It’s back to the drawing board for the San Antonio federal court tasked with creating interim redistricting maps. The Supreme Court ruled today that the three-judge panel didn’t take the original legislative maps into account when it redrew the district lines.

The ruling is seen as a victory for Attorney General Greg Abbott, who sued over the constitutionality of the district court’s actions.

He issued this statement today:

"The Supreme Court confirmed that the San Antonio court drew illegal maps, without regard for the policy decisions of elected leaders. As the Justices point out, courts are ill-suited to make policy judgments and redistricting is primarily the responsibility of the State.

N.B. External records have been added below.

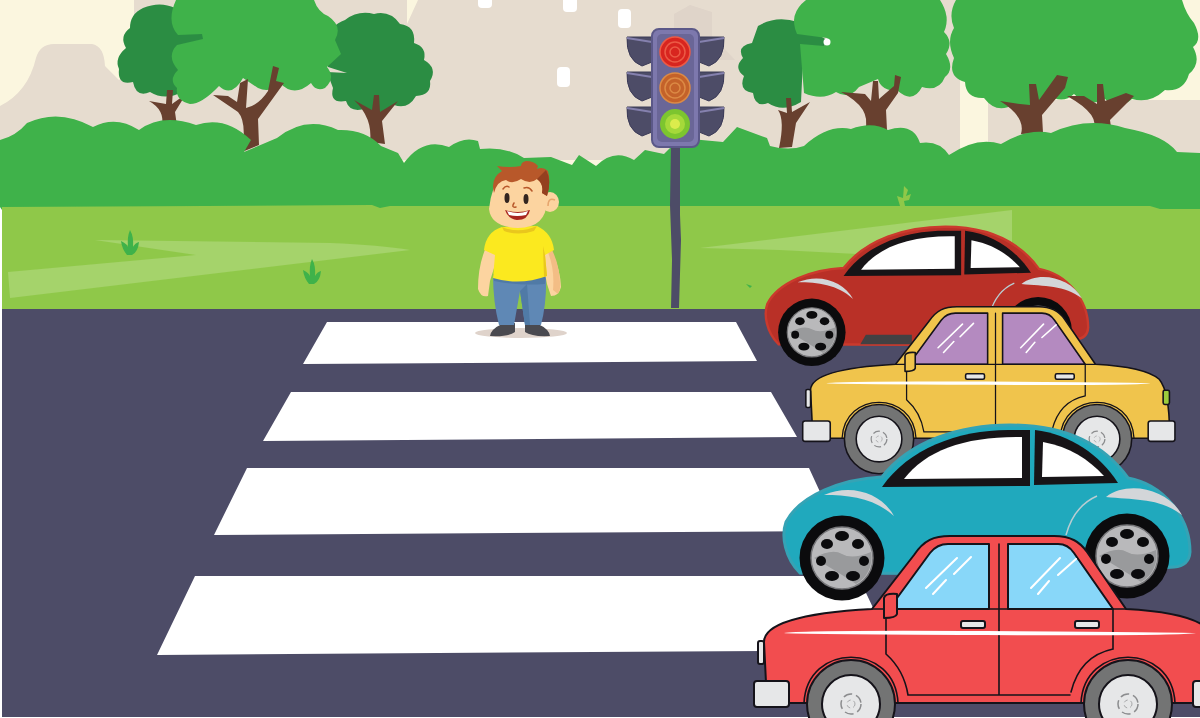
<!DOCTYPE html>
<html lang="en">
<head>
<meta charset="utf-8">
<title>Pedestrian crossing</title>
<style>
:root{--sky:#fbf6df;--city:#e6dccf;--leaf:#3fb24a;--leaf-dark:#2b8d43;--trunk:#68402f;--grass:#8fc849;--grass-light:#a5d36b;--road:#4d4c67;--lamp:#4d4c67;--lamp-face:#7d78ad;--ink:#15131a;--skin:#fcd4a0;--skin-shade:#f3bd85;--hair:#b8582a;--shirt:#fbe91f;--jeans:#5f88b5}
html,body{margin:0;background:#fff;overflow:hidden}
svg.scene{display:block;width:1200px;height:718px}
.city{fill:var(--city)}
.leaf{fill:var(--leaf)}
.leaf-dark{fill:var(--leaf-dark)}
.trunk{fill:var(--trunk)}
.body{fill:var(--paint)}
.glass{fill:var(--glass)}
.outline{stroke:var(--ink);stroke-width:2;stroke-linejoin:round}
.line{fill:none;stroke:var(--ink);stroke-width:1.6;stroke-linecap:round}
.round-red{--paint:#b93027;--rim:#cb3a2d}
.round-teal{--paint:#20a9bd;--rim:#35a3b5}
.sedan-yellow{--paint:#f0c44c;--glass:#b48ac0}
.sedan-red{--paint:#f24d4f;--glass:#88d7f9}
</style>
</head>
<body>
<svg class="scene" viewBox="0 0 1200 718" role="img" aria-label="A boy waits at a zebra crossing beside a traffic light while four cars stop">
<defs>
<g id="round-car-wheel">
<circle r="42.5" fill="#0b0b0d"/>
<circle r="31" fill="#b9b9bb" stroke="#77777a" stroke-width="1.5"/>
<path d="M-28 0Q-10-10 0-4T29-6A30 30 0 0 1 14 26Q-4 14-28 0Z" fill="#999a9c"/>
<g fill="#0b0b0d">
<ellipse cy="-22" rx="7" ry="5"/><ellipse cx="16" cy="-14" rx="6" ry="5"/><ellipse cx="22" cy="3" rx="5" ry="5"/><ellipse cx="11" cy="18" rx="7" ry="5"/><ellipse cx="-10" cy="18" rx="7" ry="5"/><ellipse cx="-21" cy="3" rx="5" ry="5"/><ellipse cx="-15" cy="-14" rx="6" ry="5"/>
</g>
</g>
<g id="round-car">
<path class="body" stroke="var(--rim)" stroke-width="3" d="M800 573C785 558 781 536 786 522C800 495 842 479 882 477C910 441 960 425 1010 425C1068 425 1105 446 1128 478C1162 484 1190 516 1190 552Q1189 566 1174 567L1080 574Z"/>
<path d="M910 561H968V573H903Z" fill="#424143"/>
<path d="M882 487C908 449 958 430 1008 430H1030V486Z" fill="#171417"/>
<path d="M904 479C926 450 966 436 1022 437V478Z" fill="#fff"/>
<path d="M1035 430C1070 434 1100 455 1118 483L1034 485Z" fill="#171417"/>
<path d="M1043 442C1070 447 1088 459 1104 476L1042 477Z" fill="#fff"/>
<path d="M824 495C852 483 882 494 894 516C874 498 850 495 824 495Z" fill="#d3d6d9"/>
<path d="M1106 497C1128 480 1168 489 1182 515C1160 498 1135 500 1106 497Z" fill="#d3d6d9"/>
<path d="M1066 535Q1074 506 1097 496" fill="none" stroke="#b9cdd2" stroke-width="1.5"/>
<use href="#round-car-wheel" x="842" y="558"/>
<use href="#round-car-wheel" x="1127" y="556"/>
</g>
<g id="sedan-wheel">
<circle r="44" fill="#737474" class="outline"/>
<circle r="29" fill="#e6e7e8" class="outline"/>
<circle r="10" fill="none" stroke="#8b8c8e" stroke-width="1.5" stroke-dasharray="9 4"/>
<circle r="4" fill="none" stroke="#a7a8aa" stroke-dasharray="4 3"/>
</g>
<g id="sedan">
<path class="body outline" d="M767 703L764 642C764 625 798 613 872 609L914 555C924 540 934 536 950 536H1054C1071 536 1080 542 1087 552L1126 609C1164 611 1194 617 1207 628Q1221 645 1220 703Z"/>
<path class="glass outline" d="M889 609L930 553Q937 544 948 544H989V609Z"/>
<path class="glass outline" d="M1008 544H1058Q1068 544 1074 553L1113 609H1008Z"/>
<path class="line" d="M886 609V654Q904 670 908 695H1070M999 544V695M1113 609V649Q1080 656 1071 692M886 609H1126M872 609H886"/>
<path d="M784 633Q800 630 985 631T1196 633Q1180 636 985 635T784 633Z" fill="#fff"/>
<g fill="none" stroke="#fff" stroke-width="2" stroke-linecap="round"><path d="M926 588L957 558M933 594L946 580M954 574L971 557M1031 588L1060 558M1038 594L1049 581M1058 575L1076 559"/></g>
<rect x="961" y="621" width="24" height="7" rx="2" fill="#e6e7e8" class="outline"/>
<rect x="1075" y="621" width="24" height="7" rx="2" fill="#e6e7e8" class="outline"/>
<path class="body outline" d="M884 598Q885 593 897 594V614Q896 618 884 618Z"/>
<path class="line" d="M804 703C807 642 895 642 898 703M1081 703C1084 642 1172 642 1175 703"/>
<use href="#sedan-wheel" x="851" y="704"/>
<use href="#sedan-wheel" x="1128" y="704"/>
<rect x="1212" y="642" width="8" height="18" rx="2" fill="#9ccc3c" class="outline"/>
<rect x="758" y="641" width="6" height="23" rx="2" fill="#e6e7e8" class="outline"/>
<rect x="754" y="681" width="35" height="26" rx="3" fill="#e6e7e8" class="outline"/>
<rect x="1193" y="681" width="34" height="26" rx="3" fill="#e6e7e8" class="outline"/>
</g>
<g id="lamp-hoods" fill="var(--lamp)" stroke="#3b3a57">
<path d="M652 37H627Q626 60 642 66L652 62ZM699 37H724Q725 60 709 66L699 62Z"/>
<path d="M652 42L627 38M699 42L724 38" stroke="#8581ae" stroke-width="2"/>
</g>
<path id="tuft" d="M-3 12Q-8 6-9-2Q-3 1-2 4Q-3-6 0-13Q4-6 3 4Q5 0 9-1Q8 9 2 12Z"/>
</defs>

<g id="skyline">
<rect width="1200" height="207" fill="var(--sky)"/>
<path class="city" d="M0 106Q28 92 36 58Q40 44 54 44H92Q104 46 105 66L119 80L134 70V0H407V24L418 0H960V160H0Z"/>
<path d="M988 100H1200V160H988Z" class="city"/>
<path d="M674 40V14L690 5L712 12V36L735 60H700Z" fill="#dfd4c9"/>
<g fill="#fff"><rect x="478" y="-8" width="14" height="16" rx="4"/><rect x="563" y="-6" width="14" height="18" rx="4"/><rect x="618" y="9" width="13" height="19" rx="4"/><rect x="557" y="67" width="13" height="20" rx="4"/></g>
</g>

<g id="trees">
<path class="leaf-dark" d="M143 8Q160 1 175 8L215 40L200 93L182 92Q165 101 150 92Q136 98 133 82Q117 86 119 69Q114 58 126 48Q119 36 130 28Q130 14 143 8Z"/>
<path class="trunk" d="M162 126Q165 110 149 101L166 104L167 90H173L172 104L186 94L175 112L177 126Z"/>
<path class="leaf-dark" d="M345 20Q358 10 374 14Q390 10 400 24Q416 26 414 43Q427 47 424 60Q438 68 430 81Q432 95 416 96Q408 110 394 105Q383 118 367 108Q350 114 346 101Q329 104 333 88L327 72L347 73L328 67L328 40Q330 25 345 20Z"/>
<path class="trunk" d="M370 142Q373 118 354 100L372 110L374 95H379L380 112L398 101L382 121L385 144Z"/>
<path class="leaf" d="M176 0H314Q318 12 328 16Q343 26 335 40L341 54L327 67Q336 78 325 88Q316 92 311 83Q294 98 280 83Q270 94 258 88L243 78Q232 98 219 86Q202 104 190 104Q175 100 177 88Q168 80 178 70Q166 56 177 45L203 39L202 34L178 35Q166 22 176 0Z"/>
<path class="trunk" d="M242 152Q247 122 238 112L213 95L228 96L237 102L240 83L248 79L246 108Q259 105 268 91L273 66L279 68L276 81L284 83L258 119L259 145Z"/>
<path class="leaf-dark" d="M758 26Q776 15 798 22L830 42L803 60L801 102Q783 113 768 103Q755 108 753 93Q738 91 744 76Q733 68 743 58Q736 46 752 43Z"/>
<path class="trunk" d="M779 148Q785 120 778 110L787 113L786 98H791L792 112L810 102L796 123L792 147Z"/>
<path class="leaf" d="M806 0H940Q951 17 944 32Q954 42 946 54Q955 69 945 77Q939 92 922 87Q913 104 898 91Q881 91 878 79L859 87Q849 100 836 92Q822 101 804 93L800 44L824 46Q831 42 827 38L797 34Q788 14 806 0Z"/>
<circle cx="827" cy="42" r="3.5" fill="#fff"/>
<path class="trunk" d="M865 130Q872 108 841 92L865 94L871 101L873 81H878L879 99L894 86L895 75L901 77L898 93L886 110L887 130Z"/>
<path class="leaf" d="M956 0H1182Q1186 14 1194 23Q1203 40 1193 47Q1202 63 1189 74Q1184 92 1165 90Q1150 104 1132 99Q1118 111 1105 99Q1088 108 1074 94Q1062 105 1047 94Q1032 111 1014 104Q997 115 984 98Q966 99 965 82Q947 77 954 58Q946 41 954 28Q948 14 956 0Z"/>
<path class="trunk" d="M1021 134Q1026 117 1000 101L1020 104L1030 105L1029 84H1036L1039 100L1057 75L1068 77L1065 88L1042 115L1043 133Z"/>
<path class="trunk" d="M1092 132Q1103 116 1067 96L1084 96L1097 104V84H1103L1105 101L1126 93L1134 96L1110 120L1112 134Z"/>
</g>

<path id="hedge" class="leaf" d="M0 140Q16 136 27 123Q59 108 93 127Q116 115 139 130Q162 113 196 125Q225 115 251 140L244 152L277 138Q306 115 338 130Q365 129 381 146L398 153L404 163Q423 137 449 147Q464 136 478 141L480 149Q505 146 524 158L551 157L572 165L579 155L596 166Q614 148 634 160L645 150L664 154L680 138L723 142L737 127L767 138L770 146Q789 151 804 146Q828 124 851 129Q872 121 888 130Q913 122 920 143Q939 140 949 155Q977 136 1001 144Q1027 128 1051 133Q1087 116 1125 128Q1164 135 1177 152L1200 153V210H2L0 207Z"/>

<g id="lawn">
<path fill="var(--grass)" d="M2 207L372 205L380 208L390 206L1150 206L1160 209H1200V310H2Z"/>
<path fill="var(--grass-light)" d="M8 272L196 255L95 240L330 243Q380 245 410 250L10 298ZM700 248L1012 210V262L780 250Z"/>
<g class="leaf"><use href="#tuft" x="130" y="243"/><use href="#tuft" x="312" y="272"/><path d="M746 284L752 286L750 288Z"/></g>
<path fill="var(--grass)" d="M900 206L897 196L903 198L904 186L908 190L906 196L911 194L909 200L904 201L905 206Z"/>
</g>

<g id="road">
<path fill="var(--road)" d="M2 309H1200V717H2Z"/>
<path fill="#fff" d="M327 322H736L757 361L303 364ZM291 392H771L797 437L263 441ZM247 468H809L838 531L214 535ZM195 576H858L893 650L157 655Z"/>
</g>

<g id="traffic-light">
<path fill="var(--lamp)" d="M671 146H680L680 215L681 240L679 308H671L672 260L670 205Z"/>
<use href="#lamp-hoods"/><use href="#lamp-hoods" y="35"/><use href="#lamp-hoods" y="70"/>
<rect x="652" y="29" width="47" height="118" rx="7" fill="var(--lamp-face)" stroke="#5b5888" stroke-width="2"/>
<rect x="657" y="34" width="37" height="108" rx="5" fill="#6a6697"/>
<g stroke-width="1.5"><g fill="#d8251f" stroke="#ec5a45"><circle cx="675" cy="52" r="15"/><circle cx="675" cy="52" r="10"/><circle cx="675" cy="52" r="5"/></g>
<g fill="#c4622a" stroke="#dc8a45"><circle cx="675" cy="88" r="15"/><circle cx="675" cy="88" r="10"/><circle cx="675" cy="88" r="5"/></g></g>
<circle cx="675" cy="124" r="15" fill="#7cc52f"/><circle cx="675" cy="124" r="10" fill="#a5d93a"/><circle cx="675" cy="124" r="5" fill="#dcec4c"/>
</g>

<g id="boy">
<ellipse cx="521" cy="333" rx="46" ry="5" fill="#dfd3cb"/>
<path fill="#4a4a50" d="M490 336Q491 329 502 324L515 323V332Q508 337 490 336ZM525 323L538 324Q549 329 550 336Q532 337 525 332Z"/>
<path fill="var(--jeans)" d="M493 274H546Q547 302 541 325H525L520 291L514 325H499Q493 302 493 274Z"/>
<path d="M520 291L525 325H530L527 284ZM493 274H546L545 284Q520 286 494 281Z" fill="#507aa6"/>
<path fill="var(--skin)" d="M487 245Q478 264 478 289Q481 298 488 296L490 281L499 252ZM547 243Q560 264 561 287Q559 296 551 296L547 284L541 253Z"/>
<path fill="var(--skin-shade)" d="M547 250Q555 268 553 290L558 294Q561 290 560 282Q559 262 550 246Z"/>
<path fill="var(--shirt)" d="M502 227Q486 232 484 250L495 255L493 278Q520 286 547 276L545 255L554 250Q552 233 537 226Z"/>
<path fill="#e9c71d" d="M502 227Q519 234 537 226L534 231Q518 236 504 231ZM545 255L543 246L544 277L547 276Z"/>
<ellipse cx="550" cy="202" rx="9" ry="10" fill="var(--skin)"/><path d="M548 206Q548 197 555 200" fill="none" stroke="#e6a56d" stroke-width="1.5"/>
<path fill="var(--skin)" d="M494 187Q498 172 521 173Q546 174 547 201Q546 228 518 228Q491 227 489 209Q490 198 494 187Z"/>
<path fill="var(--hair)" d="M494 193Q490 178 502 171L497 166Q510 168 521 166Q521 162 526 161Q534 161 538 166L537 169Q543 166 548 171Q551 182 547 196L542 193Q544 184 537 179Q530 185 521 179Q512 185 506 180Q497 181 494 193Z"/>
<path d="M537 179L546 170Q552 181 547 196L542 193Q544 184 537 179Z" fill="#94401f"/>
<g fill="#33251f"><ellipse cx="507" cy="198" rx="2.5" ry="5"/><ellipse cx="526" cy="199" rx="2.5" ry="5"/></g>
<path d="M503 189Q506 185 509 187M524 188Q529 186 532 191M514 203Q511 208 516 207" fill="none" stroke="#b8582a" stroke-width="1.5" stroke-linecap="round"/>
<path d="M505 210Q518 214 530 210Q528 220 517 220Q508 219 505 210Z" fill="#a8251f"/><path d="M507 211Q518 215 528 211L526 215Q517 217 509 215Z" fill="#fff"/>
</g>

<g id="cars">
<use class="round-red" href="#round-car" transform="translate(143.3 -110.7) scale(.794)"/>
<use class="sedan-yellow" href="#sedan" transform="translate(209.3 -115) scale(.787)"/>
<use class="round-teal" href="#round-car"/>
<use class="sedan-red" href="#sedan"/>
</g>
</svg>
</body>
</html>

The Court made clear in a strongly worded opinion that the district court must give deference to elected leaders of this state, and it’s clear by the Supreme Court ruling that the district court abandoned these guiding principles.

The Supreme Court’s swift decision will allow Texas to move forward with elections as soon as possible, under maps that are lawful."

Democrats, meanwhile, are defending the interim maps, which favored their party. The Texas Democratic Party issued this statement, today:

“The Supreme Court did not strike down the interim maps. They issues they had pertained to the process by which the court arrived at new maps, not necessarily the maps themselves.

While it is not clear what the final districts will look like at this point, what is clear is that the state’s original maps have been found to be discriminatory in some way by every court which has examined them.

The state’s maps completely ignored the demographic realities of Texas. The Supreme Court did not approve the state’s maps and we don’t expect they ever will.”

It’s still not clear where the state’s primary schedule stands. It is currently slated to be held on April 3, but will likely be pushed back. There is also the possibility of a split primary.

And of course, there is still the issue of the pre-clearance trial underway right now in a Washington D.C. court. That panel is determining if the original legislative maps violate the Voting Rights Act. If those maps are pre-cleared, they would then be used for the 2012 election, assuming the decision comes down in time for ballots to be printed.